• [Your assignment]: Whenever the word "arrow" appears in a line of the listing, copy that line.

• [Records supplied]:
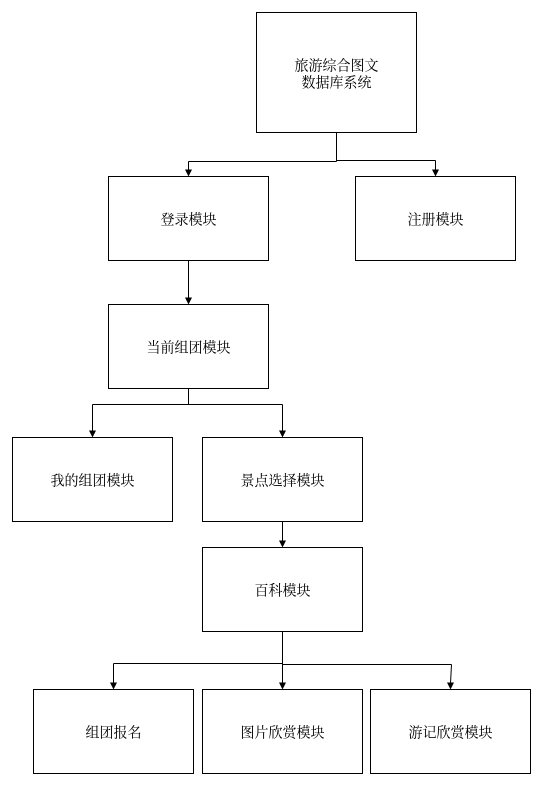
<!DOCTYPE html>
<html lang="zh-CN">
<head>
<meta charset="utf-8">
<title>旅游综合图文数据库系统</title>
<style>
:root { --paper: #fff; --ink: #000; }
* { box-sizing: border-box; }
html, body { margin: 0; background: var(--paper); }
body { width: 543px; height: 786px; overflow: hidden; }
.diagram {
  position: relative; width: 543px; height: 786px; overflow: hidden;
  color: var(--ink);
  font: 14px/17px "Noto Serif CJK SC", "Noto Serif", serif;
}
.connectors { position: absolute; left: 0; top: 0; display: block; }
.connectors path { fill: none; stroke: var(--ink); stroke-width: 1; }
.connectors use { fill: var(--ink); }
.node {
  position: absolute; width: 161px; height: 85px;
  display: flex; align-items: center; justify-content: center;
  text-align: center; white-space: nowrap;
  background: var(--paper); border: 1px solid var(--ink);
}
.system { left: 256px; top: 12px; height: 121px; }
.login { left: 108px; top: 176px; }
.register { left: 355px; top: 176px; }
.current-group { left: 108px; top: 304px; }
.my-group { left: 12px; top: 437px; }
.spot-choice { left: 202px; top: 437px; }
.wiki { left: 202px; top: 547px; }
.sign-up { left: 33px; top: 689px; }
.gallery { left: 202px; top: 689px; }
.travel-notes { left: 370px; top: 689px; }
</style>
</head>
<body>
<main class="diagram">
  <svg class="connectors" width="543" height="786" viewBox="0 0 543 786" aria-hidden="true">
    <defs><polygon id="arrow" points="-3.5,-7 3.5,-7 0,0"/></defs>
    <g transform="translate(.5 .5)">
      <path d="M336 132V161H188V170M336 160H435V170"/>
      <path d="M188 260V298"/>
      <path d="M188 388V404M92 431V404H282V431"/>
      <path d="M282 521V541"/>
      <path d="M282 631V683M282 663H113V683M282 664H451L450 683"/>
      <use href="#arrow" x="188" y="176"/>
      <use href="#arrow" x="435" y="176"/>
      <use href="#arrow" x="188" y="304"/>
      <use href="#arrow" x="92" y="437"/>
      <use href="#arrow" x="282" y="437"/>
      <use href="#arrow" x="282" y="547"/>
      <use href="#arrow" x="113" y="689"/>
      <use href="#arrow" x="282" y="689"/>
      <use href="#arrow" x="450" y="689"/>
    </g>
  </svg>
  <div class="node system">旅游综合图文<br>数据库系统</div>
  <div class="node login">登录模块</div>
  <div class="node register">注册模块</div>
  <div class="node current-group">当前组团模块</div>
  <div class="node my-group">我的组团模块</div>
  <div class="node spot-choice">景点选择模块</div>
  <div class="node wiki">百科模块</div>
  <div class="node sign-up">组团报名</div>
  <div class="node gallery">图片欣赏模块</div>
  <div class="node travel-notes">游记欣赏模块</div>
</main>
</body>
</html>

• [Solution to this task]:
    <defs><polygon id="arrow" points="-3.5,-7 3.5,-7 0,0"/></defs>
      <use href="#arrow" x="188" y="176"/>
      <use href="#arrow" x="435" y="176"/>
      <use href="#arrow" x="188" y="304"/>
      <use href="#arrow" x="92" y="437"/>
      <use href="#arrow" x="282" y="437"/>
      <use href="#arrow" x="282" y="547"/>
      <use href="#arrow" x="113" y="689"/>
      <use href="#arrow" x="282" y="689"/>
      <use href="#arrow" x="450" y="689"/>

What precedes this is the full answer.